+And the characters? What Characters? These caricatures of every other protagonist and antagonist that has ever appeared on screen?
And do not get me wrong. I tend to complain about characters that weep and whine in a lot of the anime that I review and hate.
By such descriptions I am not suggesting that the idea of characters crying in anime puts me off; I hope most people understand the distinction between whining and crying.
Because, yes, I HATE anime that spend 90% of their time in weepy territory, with cutesy female (and sometimes male) characters on their knees weeping endlessly about their bad lot in life. That irritates me to no end.
SO of course that places Mahou Sensou in a good place to irritate me, every scene with Aiba, Takeshi and all their whining about their families and siblings OBVIOUSLY aimed towards forcing some modicum of sympathy from viewers, but only drawing derision from my impatient sensibilities.
These characters are as terrible as they are bland, the typical ‘hero who places his life on the line for strangers’, ‘strong female lead with difficult life that must be weak so as to be rescued by the male lead’, typical evil villains seeking to bring destruction for a seemingly sympathetic and yet rationally silly reason (though one female character managed to provide a semblance of an intriguing story worth following).
I find it hard to believe that someone actually took the effort to write this story, rather than simply typing a few keywords into a program and having the computer spit out a random script. Because I would believe that.
The inconsistencies alone ravage any logic the anime might have been attempting to construct at the start, especially with regards to how magical abilities are activated and the rules restricting their use in the real world; because by the laws revealed in the first episode, almost every character we meet, including our hero, should either be dead or powerless due to the effects of ‘The Gift’.
+Could this truly be a Madhouse Studio production, one of the best animation studios around? Yes it is, because the animation does indeed avail that gloss and crisp expected from a fairly well financed series.
AND IT IS SO BLAND. There is literally no artistic quality anywhere in Mahou Sensou, with every character a mirror image of that typical anime design, which, I guess, perfectly matches their equally bland and generic characterizations.
The shots, of the landscapes and the magical battles, where deathly boring. On a surprising note the voice actors where great, in fact way too good for this project which, along with the fairly decent music, I found surprising.
+VERDICT: I have watched bad anime, series that simply haven’t worked for me but within which, by placing my mind outside my own personal biases and interests, I have managed to locate slivers of quality from which another individual might have gained some level of entertainment.
I simply cannot imagine who the hell would actually enjoy watching Mahou Sensou. It’s not terrible per say. You simply won’t be watching anything substantial.

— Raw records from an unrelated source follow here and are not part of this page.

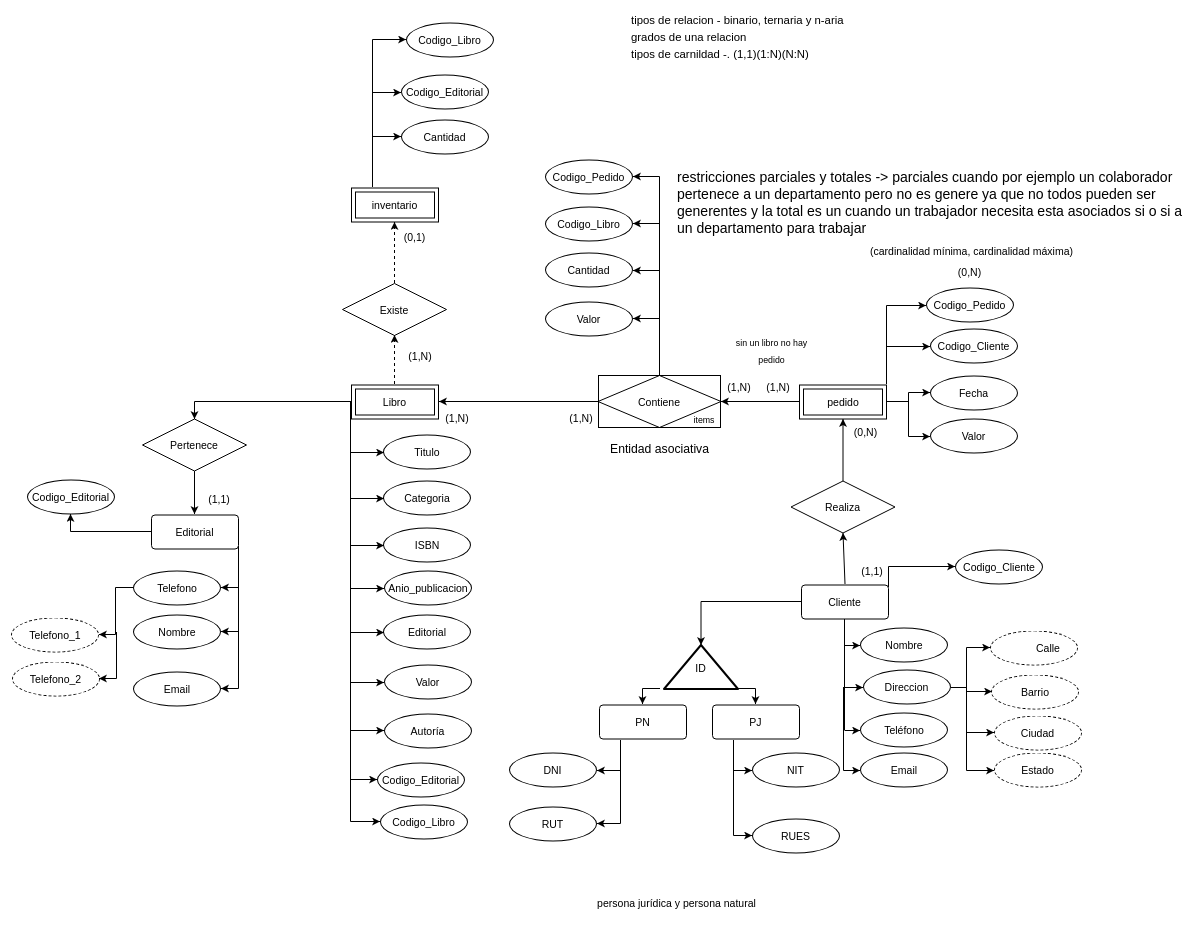
<!DOCTYPE html>
<html lang="es">
<head>
<meta charset="utf-8">
<title>Modelo entidad-relación: libros y pedidos</title>
<style>
:root { --ink: #000; --paper: #fff; --label: 10.5px; --small: 8.8px; }
* { box-sizing: border-box; margin: 0; }
body { width: 1200px; height: 926px; overflow: hidden; background: var(--paper); }
.diagram { position: relative; width: 1200px; height: 926px; overflow: hidden; color: var(--ink); font: var(--label)/1.2 "Liberation Sans", Arial, sans-serif; }
.lines { position: absolute; inset: 0; fill: none; stroke: var(--ink); stroke-width: 1; }
.arrow { marker-end: url(#tip); }
.dashed { stroke-dasharray: 3 3; }
.attribute, .entity, .tag { position: absolute; left: calc(var(--x) * 1px); top: calc(var(--y) * 1px); transform: translate(-50%, -50%); white-space: nowrap; }
.attribute, .entity { display: flex; align-items: center; justify-content: center; width: 88px; height: 35px; border: 1px solid var(--ink); }
.attribute { border-radius: 50%; }
.multiple { border-style: dashed; }
.shifted { padding-left: 28px; }
.entity { border-radius: 4px; }
.weak { border-radius: 0; outline: 1px solid var(--ink); outline-offset: 3px; width: 80px; height: 27px; }
.small { font-size: var(--small); line-height: 17.5px; text-align: center; }
.caption { font-size: 12.2px; }
.note { position: absolute; white-space: nowrap; }
.topics { left: 631px; top: 12px; font-size: 11.35px; line-height: 17px; }
.constraints { left: 677px; top: 169px; font-size: 14px; line-height: 17px; }
</style>
</head>
<body>
<main class="diagram">
<svg class="lines" width="1200" height="926" viewBox="0 0 1200 926" aria-hidden="true">
  <defs>
    <marker id="tip" markerUnits="userSpaceOnUse" markerWidth="10" markerHeight="10" refX="8" refY="4" orient="auto">
      <path d="M0 0L8 4L0 8L2 4z" fill="#000" stroke="none"/>
    </marker>
    <polygon id="relation" points="-52,0 0,-26 52,0 0,26"/>
  </defs>
  <g id="inventory-links">
    <path class="arrow" d="M372.5 187V39.5H406"/>
    <path class="arrow" d="M372.5 92.5H401"/>
    <path class="arrow" d="M372.5 136.5H401"/>
    <path class="arrow dashed" d="M394.5 283V222"/>
    <path class="arrow dashed" d="M394.5 384V335"/>
  </g>
  <g id="book-links">
    <path class="arrow" d="M351 401.5H194.5V419"/>
    <path class="arrow" d="M350.5 401V821.5H380"/>
    <path class="arrow" d="M350.5 452.5H384"/>
    <path class="arrow" d="M350.5 498.5H384"/>
    <path class="arrow" d="M350.5 545.5H384"/>
    <path class="arrow" d="M350.5 588.5H384"/>
    <path class="arrow" d="M350.5 632.5H384"/>
    <path class="arrow" d="M350.5 682.5H384"/>
    <path class="arrow" d="M350.5 730.5H384"/>
    <path class="arrow" d="M350.5 779.5H377"/>
  </g>
  <g id="publisher-links">
    <path class="arrow" d="M194.5 471V514"/>
    <path class="arrow" d="M151 531.5H70.5V514"/>
    <path class="arrow" d="M238.5 546V688.5H221"/>
    <path class="arrow" d="M238.5 587.5H221"/>
    <path class="arrow" d="M238.5 631.5H221"/>
    <path class="arrow" d="M133 587.5H115.5V634.5H99"/>
    <path class="arrow" d="M116.5 632V678.5H99"/>
  </g>
  <g id="contains-links">
    <path class="arrow" d="M598 401.5H439"/>
    <path class="arrow" d="M799 401.5H721"/>
    <path class="arrow" d="M659.5 375V176.5H633"/>
    <path class="arrow" d="M659.5 223.5H633"/>
    <path class="arrow" d="M659.5 270.5H633"/>
    <path class="arrow" d="M659.5 318.5H633"/>
    <rect x="598.5" y="375.5" width="122" height="52"/>
    <polygon points="598,401.5 659.5,375.5 721,401.5 659.5,427.5"/>
  </g>
  <g id="order-links">
    <path class="arrow" d="M886.5 384V305.5H926"/>
    <path class="arrow" d="M886.5 346.5H930"/>
    <path class="arrow" d="M887 401.5H908.5V392.5H930"/>
    <path class="arrow" d="M908.5 401V436.5H930"/>
    <path class="arrow" d="M843 481V419"/>
    <path class="arrow" d="M845 584L843 533"/>
  </g>
  <g id="client-links">
    <path class="arrow" d="M888.5 587V566.5H955"/>
    <path class="arrow" d="M801 601.5H701V645"/>
    <path d="M844.5 619V730"/>
    <path class="arrow" d="M844.5 645.5H860"/>
    <path class="arrow" d="M844.5 687.5H863"/>
    <path class="arrow" d="M844.5 730.5H860"/>
    <path class="arrow" d="M843.5 687V770.5H860"/>
    <path d="M951 687.5H966.5"/>
    <path class="arrow" d="M966.5 687V647.5H990"/>
    <path class="arrow" d="M966.5 691.5H992"/>
    <path class="arrow" d="M966.5 732.5H994"/>
    <path class="arrow" d="M966.5 687V770.5H994"/>
  </g>
  <g id="person-links">
    <polygon points="701,645 738,689 664,689" stroke-width="2" stroke-linejoin="round"/>
    <path class="arrow" d="M660 688.5H642.5V704"/>
    <path class="arrow" d="M738 688.5H755.5V704"/>
    <path class="arrow" d="M620.5 740V770.5H597"/>
    <path class="arrow" d="M620.5 770V823.5H597"/>
    <path class="arrow" d="M733.5 740V770.5H752"/>
    <path class="arrow" d="M733.5 770V835.5H752"/>
  </g>
  <g id="relations">
    <use href="#relation" x="394.5" y="309.5"/>
    <use href="#relation" x="194.5" y="445"/>
    <use href="#relation" x="843" y="507"/>
  </g>
</svg>

<section aria-label="inventario">
  <div class="attribute" style="--x:449.5;--y:39.5">Codigo_Libro</div>
  <div class="attribute" style="--x:444.5;--y:92">Codigo_Editorial</div>
  <div class="attribute" style="--x:444.5;--y:136.5">Cantidad</div>
  <div class="entity weak" style="--x:394.5;--y:204.5">inventario</div>
  <span class="tag" style="--x:414.5;--y:237">(0,1)</span>
  <span class="tag" style="--x:394;--y:309.5">Existe</span>
  <span class="tag" style="--x:420;--y:356">(1,N)</span>
</section>

<section aria-label="Libro">
  <div class="entity weak" style="--x:394.5;--y:401.5">Libro</div>
  <span class="tag" style="--x:457;--y:418">(1,N)</span>
  <div class="attribute" style="--x:427;--y:452">Titulo</div>
  <div class="attribute" style="--x:427;--y:498">Categoria</div>
  <div class="attribute" style="--x:427;--y:545">ISBN</div>
  <div class="attribute" style="--x:428;--y:588">Anio_publicacion</div>
  <div class="attribute" style="--x:427;--y:632">Editorial</div>
  <div class="attribute" style="--x:427.5;--y:682">Valor</div>
  <div class="attribute" style="--x:427.5;--y:730.5">Autoría</div>
  <div class="attribute" style="--x:420.5;--y:779.5">Codigo_Editorial</div>
  <div class="attribute" style="--x:423.5;--y:821.5">Codigo_Libro</div>
</section>

<section aria-label="Editorial">
  <span class="tag" style="--x:194;--y:445">Pertenece</span>
  <span class="tag" style="--x:219;--y:499">(1,1)</span>
  <div class="entity" style="--x:194.5;--y:531.5">Editorial</div>
  <div class="attribute" style="--x:70.5;--y:496.5">Codigo_Editorial</div>
  <div class="attribute" style="--x:177;--y:587.5">Telefono</div>
  <div class="attribute" style="--x:177;--y:631.5">Nombre</div>
  <div class="attribute" style="--x:177;--y:688.5">Email</div>
  <div class="attribute multiple" style="--x:55;--y:634.5">Telefono_1</div>
  <div class="attribute multiple" style="--x:55.5;--y:678.5">Telefono_2</div>
</section>

<section aria-label="Contiene">
  <div class="attribute" style="--x:588.5;--y:176.5">Codigo_Pedido</div>
  <div class="attribute" style="--x:588.5;--y:223.5">Codigo_Libro</div>
  <div class="attribute" style="--x:588.5;--y:270">Cantidad</div>
  <div class="attribute" style="--x:588.5;--y:318.5">Valor</div>
  <span class="tag" style="--x:659;--y:401.5">Contiene</span>
  <span class="tag small" style="--x:704;--y:421">items</span>
  <span class="tag" style="--x:581;--y:418">(1,N)</span>
  <span class="tag" style="--x:739;--y:387">(1,N)</span>
  <span class="tag caption" style="--x:659.5;--y:449">Entidad asociativa</span>
  <span class="tag small" style="--x:771.5;--y:351.5">sin un libro no hay<br>pedido</span>
</section>

<section aria-label="pedido">
  <span class="tag" style="--x:778;--y:387">(1,N)</span>
  <div class="entity weak" style="--x:843;--y:401.5">pedido</div>
  <span class="tag" style="--x:971.5;--y:251">(cardinalidad mínima, cardinalidad máxima)</span>
  <span class="tag" style="--x:969.5;--y:272">(0,N)</span>
  <div class="attribute" style="--x:969.5;--y:305">Codigo_Pedido</div>
  <div class="attribute" style="--x:973.5;--y:346">Codigo_Cliente</div>
  <div class="attribute" style="--x:973.5;--y:392.5">Fecha</div>
  <div class="attribute" style="--x:973.5;--y:436">Valor</div>
  <span class="tag" style="--x:865.5;--y:432">(0,N)</span>
  <span class="tag" style="--x:842.5;--y:507">Realiza</span>
</section>

<section aria-label="Cliente">
  <span class="tag" style="--x:872;--y:571">(1,1)</span>
  <div class="entity" style="--x:844.5;--y:601.5">Cliente</div>
  <div class="attribute" style="--x:999;--y:566.5">Codigo_Cliente</div>
  <div class="attribute" style="--x:904;--y:645">Nombre</div>
  <div class="attribute" style="--x:906.5;--y:687">Direccion</div>
  <div class="attribute" style="--x:904;--y:730">Teléfono</div>
  <div class="attribute" style="--x:904;--y:770">Email</div>
  <div class="attribute multiple shifted" style="--x:1034;--y:647.5">Calle</div>
  <div class="attribute multiple" style="--x:1035;--y:691.5">Barrio</div>
  <div class="attribute multiple" style="--x:1037.5;--y:732.5">Ciudad</div>
  <div class="attribute multiple" style="--x:1037.5;--y:770">Estado</div>
</section>

<section aria-label="Tipos de persona">
  <span class="tag" style="--x:700.5;--y:668">ID</span>
  <div class="entity" style="--x:642.5;--y:722">PN</div>
  <div class="entity" style="--x:755.5;--y:722">PJ</div>
  <div class="attribute" style="--x:552.5;--y:770">DNI</div>
  <div class="attribute" style="--x:552.5;--y:823.5">RUT</div>
  <div class="attribute" style="--x:795.5;--y:770">NIT</div>
  <div class="attribute" style="--x:795.5;--y:835.5">RUES</div>
  <span class="tag" style="--x:676.5;--y:903">persona jurídica y persona natural</span>
</section>

<p class="note topics">tipos de relacion - binario, ternaria y n-aria<br>grados de una relacion<br>tipos de carnildad -. (1,1)(1:N)(N:N)</p>
<p class="note constraints">restricciones parciales y totales -&gt; parciales cuando por ejemplo un colaborador<br>pertenece a un departamento pero no es genere ya que no todos pueden ser<br>generentes y la total es un cuando un trabajador necesita esta asociados si o si a<br>un departamento para trabajar</p>
</main>
</body>
</html>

I couldn’t even complete the series, got as far as episode 8 and quit; and even then only because I forced myself to push through five episodes in one go. I have a system of watching anime, only ever tackling a maximum of three titles at a go.

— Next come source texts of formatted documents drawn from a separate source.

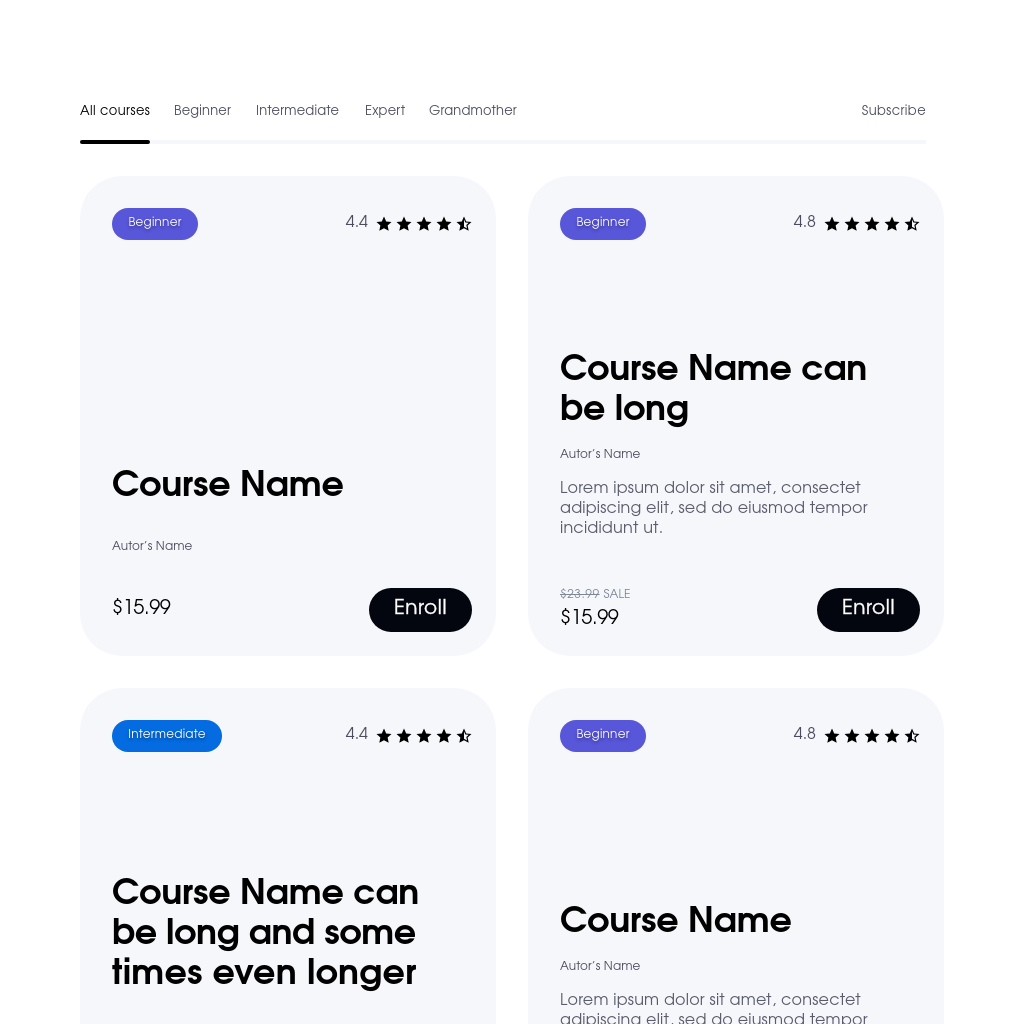
<!DOCTYPE html>
<html lang="en">
<head>
<meta charset="utf-8">
<title>Courses</title>
<style>
:root {
  --page: #ffffff;
  --card: #f6f7fb;
  --ink: #000000;
  --button: #04060f;
  --text: #4b4c5e;
  --muted: #7d8795;
  --beginner: #5856d9;
  --intermediate: #046be0;
}
* { box-sizing: border-box; margin: 0; padding: 0; }
html, body { width: 1024px; height: 1024px; overflow: hidden; background: var(--page); }
body { font-family: "TeX Gyre Adventor", Inter, sans-serif; color: var(--text); }
a { color: inherit; text-decoration: none; }
.page { width: 1024px; height: 1024px; padding: 104px 80px 0; overflow: hidden; }

.tabs {
  display: grid;
  grid-template-columns: 94px 82px 109px 64px 1fr auto;
  width: 846px;
  height: 40px;
  margin-bottom: 32px;
  font-size: 13px;
  line-height: 16px;
  letter-spacing: 0.2px;
  white-space: nowrap;
  background: linear-gradient(var(--card), var(--card)) 0 36px / 100% 4px no-repeat;
}
.tabs a { position: relative; top: -1px; height: 16px; }
.tabs .subscribe { letter-spacing: 0.4px; }
.tabs .active { color: var(--ink); letter-spacing: 0.4px; }
.tabs .active::after {
  content: "";
  position: absolute;
  left: 0;
  top: 37px;
  width: 70px;
  height: 4px;
  border-radius: 2px;
  background: var(--ink);
}

.courses {
  display: grid;
  grid-template-columns: 416px 416px;
  grid-auto-rows: 480px;
  gap: 32px;
}
.card {
  display: flex;
  flex-direction: column;
  padding: 32px 24px 24px 32px;
  border-radius: 42px;
  background: var(--card);
}
.card-top { display: flex; justify-content: space-between; height: 32px; flex: none; }
.level {
  width: 86px;
  height: 32px;
  border-radius: 16px;
  background: var(--beginner);
  color: #ffffff;
  font-size: 12px;
  line-height: 30px;
  letter-spacing: 0.25px;
  text-align: center;
  text-shadow: 0 2px 3px rgba(0, 0, 0, 0.35);
}
.level.intermediate { width: 110px; background: var(--intermediate); }
.rating { display: flex; align-items: center; gap: 8px; font-size: 16px; line-height: 32px; }
.rating span { position: relative; top: -1px; }
.rating svg { display: block; fill: var(--ink); }

h2 {
  position: relative;
  top: -2px;
  font-size: 35px;
  line-height: 40px;
  font-weight: 700;
  letter-spacing: -0.2px;
  color: var(--ink);
  white-space: nowrap;
}
h2 span { display: block; }
.tighter { letter-spacing: -0.4px; }
.looser { letter-spacing: 0.2px; }
.author {
  position: relative;
  top: -1px;
  margin-top: 16px;
  font-size: 12px;
  line-height: 16px;
  letter-spacing: 0.1px;
}
.short h2 { margin-top: 228px; }
.short .author { margin-top: 32px; }
.discounted h2 { margin-top: 112px; }
.longest h2 { margin-top: 124px; }
.described h2 { margin-top: 152px; }
.summary {
  position: relative;
  top: -1px;
  margin-top: 16px;
  font-size: 16px;
  line-height: 20px;
  letter-spacing: 0.2px;
  color: #5a5b6b;
  white-space: nowrap;
}
.card-foot { display: flex; justify-content: space-between; align-items: center; height: 44px; margin-top: auto; }
.price { position: relative; top: -1px; font-size: 20px; line-height: 28px; letter-spacing: -0.4px; color: var(--ink); }
.price small {
  display: flex;
  gap: 4px;
  margin-top: 2px;
  font-size: 12px;
  line-height: 16px;
  letter-spacing: 0;
  color: var(--muted);
}
.price s { letter-spacing: 0.5px; }
.price b { display: block; margin-top: 2px; font-weight: 400; }
.enroll {
  width: 103px;
  height: 44px;
  border-radius: 22px;
  background: var(--button);
  color: #ffffff;
  font-size: 20px;
  line-height: 42px;
  letter-spacing: 0.6px;
  text-align: center;
  -webkit-text-stroke: 0.4px #ffffff;
}
</style>
</head>
<body>
<svg width="0" height="0" style="position:absolute" aria-hidden="true">
  <defs>
    <path id="star" d="M0-7.5 2.2-2.6 7.5-2 3.6 1.6 4.7 6.8 0 4.2-4.7 6.8-3.6 1.6-7.5-2-2.2-2.6Z"/>
    <g id="stars">
      <use href="#star" x="8" y="8"/>
      <use href="#star" x="28" y="8"/>
      <use href="#star" x="48" y="8"/>
      <use href="#star" x="68" y="8"/>
      <path d="M88 .5V12.2L83.3 14.8 84.4 9.6 80.5 6 85.8 5.4Z"/>
      <path d="M88 .5 90.2 5.4 95.5 6 91.6 9.6 92.7 14.8 88 12.2V10.8L91 12.4 90.3 9.1 92.7 6.8 89.4 6.4 88 3.4Z"/>
    </g>
  </defs>
</svg>
<main class="page">
  <nav class="tabs">
    <a class="active" href="#">All courses</a>
    <a href="#">Beginner</a>
    <a href="#">Intermediate</a>
    <a href="#">Expert</a>
    <a href="#">Grandmother</a>
    <a class="subscribe" href="#">Subscribe</a>
  </nav>

  <section class="courses">
    <article class="card short">
      <header class="card-top">
        <span class="level">Beginner</span>
        <div class="rating"><span>4.4</span><svg width="96" height="16" viewBox="0 0 96 16" aria-hidden="true"><use href="#stars"/></svg></div>
      </header>
      <h2>Course Name</h2>
      <p class="author">Autor’s Name</p>
      <footer class="card-foot">
        <p class="price">$15.99</p>
        <a class="enroll" href="#">Enroll</a>
      </footer>
    </article>

    <article class="card discounted">
      <header class="card-top">
        <span class="level">Beginner</span>
        <div class="rating"><span>4.8</span><svg width="96" height="16" viewBox="0 0 96 16" aria-hidden="true"><use href="#stars"/></svg></div>
      </header>
      <h2><span>Course Name can</span><span>be long</span></h2>
      <p class="author">Autor’s Name</p>
      <p class="summary">Lorem ipsum dolor sit amet, consectet<br>adipiscing elit, sed do eiusmod tempor<br>incididunt ut.</p>
      <footer class="card-foot">
        <p class="price"><small><s>$23.99</s> <span>SALE</span></small><b>$15.99</b></p>
        <a class="enroll" href="#">Enroll</a>
      </footer>
    </article>

    <article class="card longest">
      <header class="card-top">
        <span class="level intermediate">Intermediate</span>
        <div class="rating"><span>4.4</span><svg width="96" height="16" viewBox="0 0 96 16" aria-hidden="true"><use href="#stars"/></svg></div>
      </header>
      <h2><span>Course Name can</span><span class="tighter">be long and some</span><span class="looser">times even longer</span></h2>
    </article>

    <article class="card described">
      <header class="card-top">
        <span class="level">Beginner</span>
        <div class="rating"><span>4.8</span><svg width="96" height="16" viewBox="0 0 96 16" aria-hidden="true"><use href="#stars"/></svg></div>
      </header>
      <h2>Course Name</h2>
      <p class="author">Autor’s Name</p>
      <p class="summary">Lorem ipsum dolor sit amet, consectet<br>adipiscing elit, sed do eiusmod tempor</p>
    </article>
  </section>
</main>
</body>
</html>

Only because I wished to turn my attention to Wizard Barristers and thus chose to push through Magical warfare to basically make space on my roster did I make it so far, eventually coming to the realize how contrived and pretentious the anime truly was.
RATING: 3/10, I thought of throwing a 0/10 at the anime; but again, Mahou Sensou isn’t a terrible, or even bad anime. It is simply bland.